Worldwide sales of workstations were down 17 per cent in the third quarter of 2001, but Dell Computer Corp. and IBM Corp. bucked the trend, according to research and consulting firm Dataquest Inc., a division of Gartner Inc.
Shipments totaled 346,846 units in the quarter, down from 417,276 during the same period in 2000, Dataquest said in a statement Monday. However, Dell and IBM were exceptions to the gloomy news as both posted double-digit gains in sales.
Dell topped worldwide workstation shipments, with 115,800 units, a jump of some 24 per cent over the year-earlier quarter. That positions the Texas-based hardware maker to likely take the lead in both units and revenue for the first time, the researchers said, though they did not release revenue data, and noted that figures are still preliminary.
IBM, for its part, saw its workstation unit sales grow 10 per cent to 46,050 for the quarter, pulling ahead of Hewlett-Packard Co. (HP) to fourth place.
Sun Microsystems Inc. suffered a slide of nearly 35 per cent in sales, but still took second place at 62,306 units shipped.
The third-place manufacturer was Compaq Computer Corp., whose 50,650 units shipped marked a drop of 16 percent from last year’s third quarter.
HP, at fifth place, took the biggest blow of the group, shipping 37,280 units, or 47 per cent less than a year ago.
Dataquest said there are signs of a recovery in the sector: They believe workstation sales may show positive growth in the fourth quarter. Many corporate buyers postponed hardware acquisitions during the first half of 2001, the researchers said, but these purchases will have to be made soon.
The U.S. military campaign in Afghanistan could further boost shipments to government, defense and biotechnology buyers.

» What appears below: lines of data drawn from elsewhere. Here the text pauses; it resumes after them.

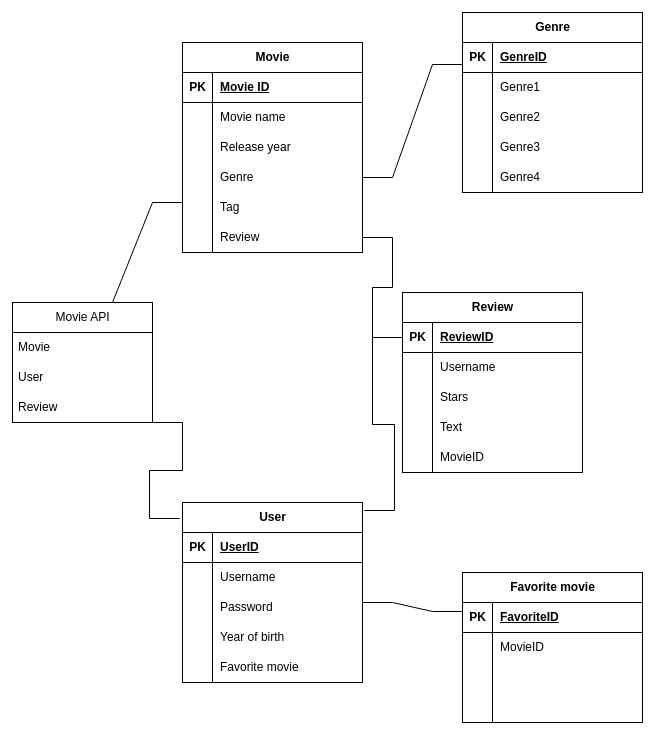
<!DOCTYPE html>
<html lang="en">
<head>
<meta charset="utf-8">
<title>Movie database entity diagram</title>
<style>
:root { --ink: #000; --paper: #fff; --row: 30px; }
* { box-sizing: border-box; margin: 0; padding: 0; }
body { width: 655px; height: 735px; overflow: hidden; background: var(--paper); }
.diagram { position: relative; width: 655px; height: 735px; overflow: hidden; color: var(--ink); font: 12px/29px "Liberation Sans", Arial, sans-serif; }
.connectors { position: absolute; inset: 0; fill: none; stroke: var(--ink); stroke-width: 1; }
.entity { position: absolute; display: flex; flex-direction: column; width: 181px; overflow: hidden; border: 1px solid var(--ink); background: var(--paper); }
.entity h2 { flex: none; height: var(--row); border-bottom: 1px solid var(--ink); font-size: 12px; font-weight: bold; text-align: center; }
.entity ul { flex: none; list-style: none; }
.entity li { display: grid; grid-template-columns: 30px 1fr; height: var(--row); }
.entity li::before { content: ""; border-right: 1px solid var(--ink); text-align: center; }
.entity li span { padding-left: 7px; white-space: nowrap; }
.entity .primary { border-bottom: 1px solid var(--ink); font-weight: bold; }
.entity .primary::before { content: "PK"; }
.entity .primary span { text-decoration: underline; }
.entity.list { width: 141px; }
.entity.list h2 { font-weight: normal; }
.entity.list li { display: block; padding-left: 5px; }
.entity.list li::before { content: none; }
.entity.list span { padding: 0; }
#movie { left: 182px; top: 42px; height: 211px; }
#genre { left: 462px; top: 12px; height: 181px; }
#api { left: 12px; top: 302px; height: 121px; }
#review { left: 402px; top: 292px; height: 181px; }
#user { left: 182px; top: 502px; height: 181px; }
#favorite { left: 462px; top: 572px; height: 151px; }
</style>
</head>
<body>
<main class="diagram">
  <svg class="connectors" width="655" height="735" viewBox="0 0 655 735" aria-hidden="true">
    <polyline points="362,177.5 392.5,177.5 432.5,64.5 463,64.5"/>
    <polyline points="183,202.5 152.5,202.5 112.5,302.5"/>
    <polyline points="362,237.5 392.5,237.5 392.5,287.5 372.5,287.5 372.5,337.5 403,337.5"/>
    <polyline points="372.5,337.5 372.5,424.5 394.5,424.5 394.5,510.5 364.5,510.5"/>
    <polyline points="152,422.5 182.5,422.5 182.5,470.5 149.5,470.5 149.5,518.5 179.5,518.5"/>
    <polyline points="362,602.5 392.5,602.5 432.5,611.5 463,611.5"/>
  </svg>

  <section class="entity" id="movie">
    <h2>Movie</h2>
    <ul>
      <li class="primary"><span>Movie ID</span></li>
      <li><span>Movie name</span></li>
      <li><span>Release year</span></li>
      <li><span>Genre</span></li>
      <li><span>Tag</span></li>
      <li><span>Review</span></li>
    </ul>
  </section>

  <section class="entity" id="genre">
    <h2>Genre</h2>
    <ul>
      <li class="primary"><span>GenreID</span></li>
      <li><span>Genre1</span></li>
      <li><span>Genre2</span></li>
      <li><span>Genre3</span></li>
      <li><span>Genre4</span></li>
    </ul>
  </section>

  <section class="entity list" id="api">
    <h2>Movie API</h2>
    <ul>
      <li><span>Movie</span></li>
      <li><span>User</span></li>
      <li><span>Review</span></li>
    </ul>
  </section>

  <section class="entity" id="review">
    <h2>Review</h2>
    <ul>
      <li class="primary"><span>ReviewID</span></li>
      <li><span>Username</span></li>
      <li><span>Stars</span></li>
      <li><span>Text</span></li>
      <li><span>MovieID</span></li>
    </ul>
  </section>

  <section class="entity" id="user">
    <h2>User</h2>
    <ul>
      <li class="primary"><span>UserID</span></li>
      <li><span>Username</span></li>
      <li><span>Password</span></li>
      <li><span>Year of birth</span></li>
      <li><span>Favorite movie</span></li>
    </ul>
  </section>

  <section class="entity" id="favorite">
    <h2>Favorite movie</h2>
    <ul>
      <li class="primary"><span>FavoriteID</span></li>
      <li><span>MovieID</span></li>
      <li><span></span></li>
      <li><span></span></li>
    </ul>
  </section>
</main>
</body>
</html>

And the Sept. 11 terrorist attack on the World Trade Center has even resulted in a slight increase in workstation purchases by companies that lost offices in the twin towers, Dataquest said.